    • My earlier reply never showed up, I’ll try again. I’d say this is a bit of fear mongering. I know that at least one of the examples cited in the Lattice presentation was traced to a poorly assembled loose connection. Paste this into google for a PDF of the investigation: prius_fire_forensics
      Considering the billions of laptop and cell phone batteries and the very rare fires it’s obvious that spontaneous lithium battery fires are not a major concern.

  2. Tesla is the only auto maker using LiCo cells. Packaged in the vehicle they have significant thermal and electrical controls. All other car makers are using different chemistry, less prone to thermal runaway. The idea that this accident has any relationship to battery packs in EV’s is a stretch at best. Production EV’s have been extensively crash tested and suffered no battery fires or explosions. It’s possible that the cells on the plane were poorly made and/or not properly packed and shorted out or overheated at some point.

  3. I’ve been following this story since the crash. I agree it’s possible – perhaps likely – the li-on batteries started the fire that led to the crash. But, reading throug the report there is no forensic evidence to sustain that conclusion. No evidence, for example, that an insurance company could use to recoup any payout.

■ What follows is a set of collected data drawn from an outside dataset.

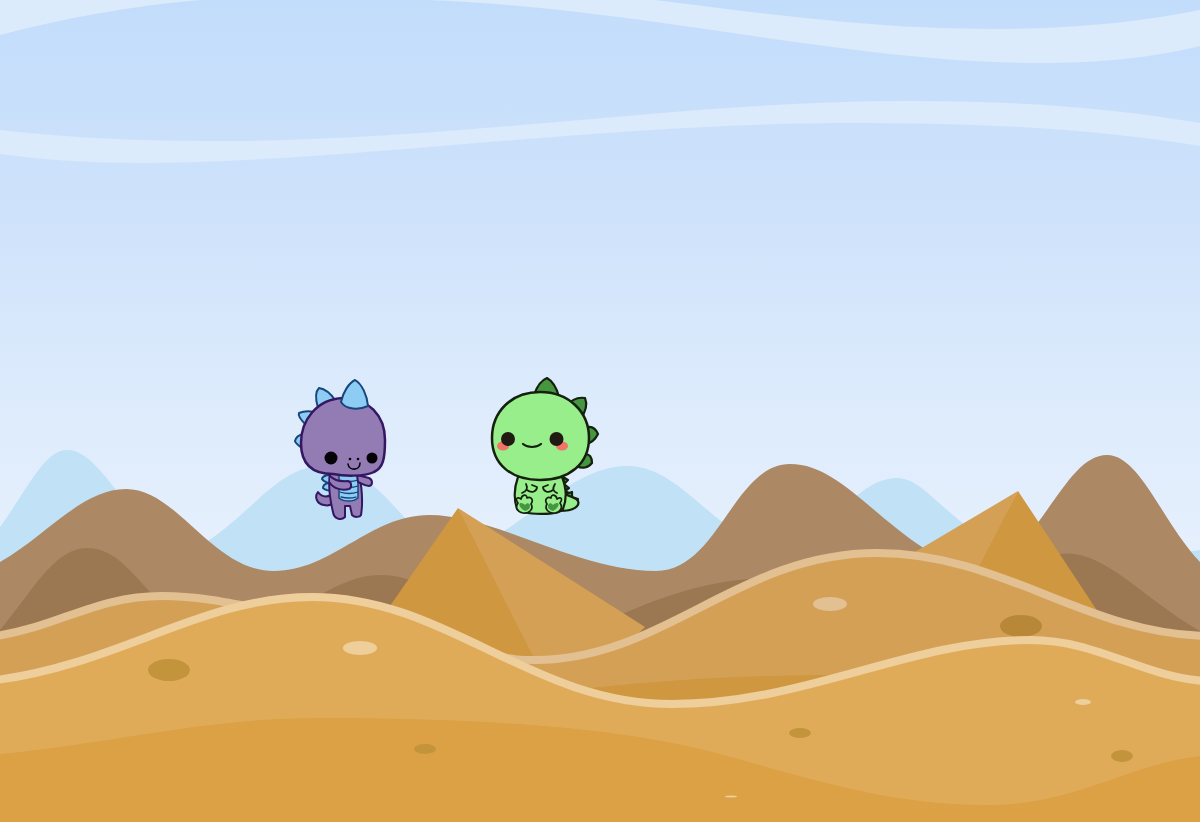
<!DOCTYPE html>
<html lang="en">
<head>
<meta charset="utf-8">
<title>Two little dinosaurs in the desert</title>
<style>
:root{
  --cloud:#dcebfc; --peak:#c1e1f6;
  --mountain:#ac8964; --mountain-shade:#9b7852;
  --dune-far:#d4a055; --dune-far-shade:#cf9740; --rim-far:#e2c091;
  --dune-near:#e0ab58; --dune-near-shade:#dba144; --rim-near:#eece9b;
  --pebble:#c3943b; --pebble-dark:#b88838;
  --violet:#937bb3; --violet-line:#341763; --sky-horn:#8dcdf3; --horn-line:#18457c;
  --green:#98ee8b; --leaf:#46963f; --ink:#15200f; --blush:#f07468;
}
html,body{margin:0;height:100%;overflow:hidden}
svg{display:block;width:1200px;height:822px}
.cloud{fill:var(--cloud)}
.peak{fill:var(--peak)}
.mountain{fill:var(--mountain)}
.mountain-shade{fill:var(--mountain-shade)}
.rim{fill:none;stroke-width:8}
.violet-dino{stroke:var(--violet-line);stroke-width:2;stroke-linejoin:round;stroke-linecap:round}
.violet-skin{fill:var(--violet)}
.violet-horns{fill:var(--sky-horn);stroke:var(--horn-line)}
.green-dino{stroke:var(--ink);stroke-width:2.2;stroke-linejoin:round;stroke-linecap:round}
.green-skin{fill:var(--green)}
.leaf{fill:var(--leaf)}
.line{fill:none}
.solid{stroke:none}
</style>
</head>
<body>
<svg viewBox="0 0 1200 822" role="img" aria-label="A violet and a green baby dinosaur above desert dunes with pyramids">
  <defs>
    <linearGradient id="sky" x1="0" y1="0" x2="0" y2="1">
      <stop offset="0" stop-color="#c2ddfb"/>
      <stop offset=".36" stop-color="#cfe2fb"/>
      <stop offset=".65" stop-color="#dcebfc"/>
      <stop offset="1" stop-color="#e9f1fd"/>
    </linearGradient>
  </defs>

  <g id="sky-layer">
    <rect width="1200" height="600" fill="url(#sky)"/>
    <path class="cloud" d="M0 0H200C130 6 65 18 0 35Z"/>
    <path class="cloud" d="M430 0H655C780 16 880 29 990 29C1075 29 1140 22 1200 10V46C1150 58 1100 63 1040 63C850 63 650 9 430 0Z"/>
    <path class="cloud" d="M0 130C70 138 135 141 220 141C460 141 680 101 910 101C1020 101 1110 108 1200 123V146C1100 130 1000 123 850 123C600 123 340 163 140 163C90 163 45 160 0 154Z"/>
  </g>

  <g id="distant-peaks" class="peak">
    <path d="M0 527C26 492 44 450 67 450C92 450 112 488 140 520V600H0Z"/>
    <path d="M200 546C250 516 278 466 322 466C360 466 382 492 412 526V600H200Z"/>
    <path d="M490 540C540 510 580 466 627 466C666 466 692 500 730 528V600H490Z"/>
    <path d="M845 505C862 492 876 478 897 478C920 478 936 505 975 532V570H845Z"/>
    <path d="M1180 553L1200 550V600H1180Z"/>
  </g>

  <g id="brown-mountains">
    <path class="mountain" d="M0 562C46 536 82 489 126 489C178 489 212 571 274 571C332 571 370 515 429 515C496 515 576 571 656 571C718 571 734 464 790 464C836 464 868 512 925 549L1020 545C1056 504 1076 455 1107 455C1140 455 1162 522 1200 562V680H0Z"/>
    <path class="mountain-shade" d="M0 630C32 592 54 548 87 548C116 548 132 574 156 598L120 640H0Z"/>
    <path class="mountain-shade" d="M316 597C340 584 358 575 380 575C395 575 406 578 420 584L390 620Z"/>
    <path class="mountain-shade" d="M620 615C670 593 714 580 765 578L660 640H620Z"/>
    <path class="mountain-shade" d="M1050 556C1098 541 1136 594 1200 631V650H1080Z"/>
  </g>

  <g id="pyramids">
    <path fill="#d4a055" d="M458 508L645 627L600 670H520Z"/>
    <path fill="#cf9740" d="M458 508L535 660L500 670L390 606Z"/>
    <path fill="#d4a055" d="M1018 491L915 552L975 580Z"/>
    <path fill="#cf9740" d="M1018 491L1098 612L1040 620L973 578Z"/>
  </g>

  <g id="far-dunes">
    <path fill="var(--dune-far)" d="M0 636C60 626 96 596 162 596C208 596 250 606 300 618V700H0Z"/>
    <path class="rim" stroke="var(--rim-far)" d="M-4 636C60 626 96 596 162 596C196 596 226 602 262 609"/>
    <path fill="var(--dune-far)" d="M500 656C512 660 522 660 535 660C664 660 738 553 877 553C1002 553 1082 632 1200 636V720H500Z"/>
    <path fill="var(--dune-far-shade)" d="M590 688C670 680 745 675 835 675L700 720H610Z"/>
    <path class="rim" stroke="var(--rim-far)" d="M496 655C512 660 522 660 535 660C664 660 738 553 877 553C1002 553 1082 632 1204 636"/>
    <ellipse cx="830" cy="604" rx="17" ry="7" fill="var(--rim-far)"/>
    <ellipse cx="1021" cy="626" rx="21" ry="11" fill="var(--pebble-dark)"/>
  </g>

  <g id="near-dunes">
    <path fill="var(--dune-near)" d="M0 680C120 664 202 597 312 597C448 597 530 704 672 704C806 704 910 640 1030 640C1098 640 1140 676 1200 681V822H0Z"/>
    <path fill="var(--dune-near-shade)" d="M0 754C120 742 204 718 320 718C480 718 620 727 720 754C815 780 890 805 988 805C1076 805 1128 764 1200 756V822H0Z"/>
    <path class="rim" stroke="var(--rim-near)" d="M-4 680C120 664 202 597 312 597C448 597 530 704 672 704C806 704 910 640 1030 640C1098 640 1140 676 1204 681"/>
    <g id="pebbles" fill="var(--pebble)">
      <ellipse cx="169" cy="670" rx="21" ry="11"/>
      <ellipse cx="425" cy="749" rx="11" ry="5"/>
      <ellipse cx="800" cy="733" rx="11" ry="5"/>
      <ellipse cx="1122" cy="756" rx="11" ry="6"/>
    </g>
    <g id="pale-stones" fill="var(--rim-near)">
      <ellipse cx="360" cy="648" rx="17" ry="7"/>
      <ellipse cx="1083" cy="702" rx="8" ry="3"/>
      <ellipse cx="731" cy="796.5" rx="6" ry="1"/>
    </g>
  </g>

  <g id="violet-dinosaur" class="violet-dino">
    <g class="violet-horns">
      <path d="M318 408C315 398 316 391 319 388C325 389 331 394 335 400Z"/>
      <path d="M306 425C300 419 298 415 299 413C304 411 309 411 314 412Z"/>
      <path d="M302 448C298 445 295 443 295 441C296 437 299 435 303 434Z"/>
      <path d="M330 475C325 475 322 477 322 479C323 481 326 482 328 483C324 484 323 486 323 488C325 490 327 490 330 491Z"/>
    </g>
    <path class="violet-skin" d="M331 495C325 498 321 496 318 492C314 497 317 504 324 505C328 506 331 505 333 503Z"/>
    <path class="violet-skin" d="M330 473C328 486 330 500 333 512C334 519 341 521 345 517L345 506H350L352 515C355 518 360 517 361 515C363 503 362 488 359 473Z"/>
    <path d="M339 474H358V498C353 502 344 502 339 498Z" fill="var(--sky-horn)" stroke="var(--horn-line)" stroke-width="1.5"/>
    <path class="line" stroke="var(--horn-line)" stroke-width="1.3" d="M340 480Q349 483 358 480M340 486Q349 489 358 486M340 492Q349 495 358 492M341 497Q349 499 356 497"/>
    <path class="violet-skin" d="M330 476C334 480 340 482 348 481C352 482 352 488 349 489C341 491 333 488 330 483"/>
    <path class="violet-skin" d="M357 475L369 478C373 480 373 485 369 486C364 486 361 483 358 482Z"/>
    <path class="violet-skin" stroke-width="2.5" d="M343 398C317 399 301 420 301 443C301 464 312 474 333 474C343 476 364 477 374 472C383 468 385 459 385 440C385 415 368 398 343 398Z"/>
    <path class="violet-horns" d="M341 402C343 392 349 383 355 380C362 384 367 395 368 406C359 410 346 410 341 402Z"/>
    <g class="solid" fill="#050308">
      <circle cx="331" cy="458" r="6.5"/>
      <circle cx="372" cy="458" r="5.5"/>
      <circle cx="350" cy="459" r="1.3"/>
      <circle cx="358" cy="459" r="1.3"/>
    </g>
    <path class="line" stroke="#050308" stroke-width="1.6" d="M348 464C349 471 360 471 360 463"/>
  </g>

  <g id="green-dinosaur" class="green-dino">
    <g class="leaf">
      <path d="M534 395C537 386 542 380 547 378C554 382 557 389 559 397Z"/>
      <path d="M566 406C572 399 579 397 585 398C588 405 585 413 580 420Z"/>
      <path d="M587 427C592 426 596 429 598 434C595 440 591 443 586 444Z"/>
      <path d="M585 454C590 454 592 458 592 463C588 468 582 469 577 466Z"/>
      <path d="M563 477L568 480L564 484L569 488L565 491L571 494L567 498Z"/>
      <path d="M566 494L572 492V497L578 499L574 504Z"/>
    </g>
    <path class="green-skin" d="M562 491C566 497 574 496 578 501C580 506 574 511 560 511Z"/>
    <path class="green-skin" d="M518 477C514 488 514 500 517 509C523 515 558 516 563 509C567 499 566 487 562 477Z"/>
    <g class="line" stroke-width="1.8">
      <path d="M526 484C528 488 527 491 522 493M527 490C532 494 537 491 537 487L532 485M555 484C552 489 553 491 557 493M553 490C548 494 543 491 543 487L548 485"/>
    </g>
    <g class="green-skin" stroke-width="1.7">
      <path id="foot" d="M518 503C515 499 517 496 521 499C522 494 527 494 527 498C531 496 534 500 531 504C534 509 529 514 523 513C517 512 515 507 518 503Z"/>
      <use href="#foot" transform="translate(1078 0) scale(-1 1)"/>
    </g>
    <g class="leaf solid">
      <path id="foot-pad" d="M525 511C519 508 518 503 521 503C523 503 524 504 525 505C527 502 530 503 530 506C530 509 528 510 525 511Z"/>
      <use href="#foot-pad" transform="translate(1078 0) scale(-1 1)"/>
    </g>
    <path class="green-skin" stroke-width="2.5" d="M540 392C511 392 492 412 492 438C492 465 512 480 540 480C569 480 589 464 589 438C589 412 569 392 540 392Z"/>
    <g class="solid">
      <ellipse cx="503" cy="446" rx="6" ry="4.5" fill="var(--blush)"/>
      <ellipse cx="562" cy="446" rx="6" ry="4.5" fill="var(--blush)"/>
      <circle cx="508" cy="439" r="7" fill="#211a13"/>
      <circle cx="556.5" cy="439" r="7" fill="#211a13"/>
    </g>
    <path class="line" d="M523 444C528 448 536 448 541 444"/>
  </g>
</svg>
</body>
</html>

    In fact, the conclusion of the report makes it clear there are several lines of inquiry into the cause still at play in their investigation.

    What-it’s don’t resolve an accident. Better safety practices are always desirable. Their absence does not prove blame.

  4. @Paul- hardly dramatization. A risk of the cobalt based Li chemistry has manifested itself in the unthinkable: The downing of a (cargo) airliner. Time for pause and new guidance for shipping, not dismissal.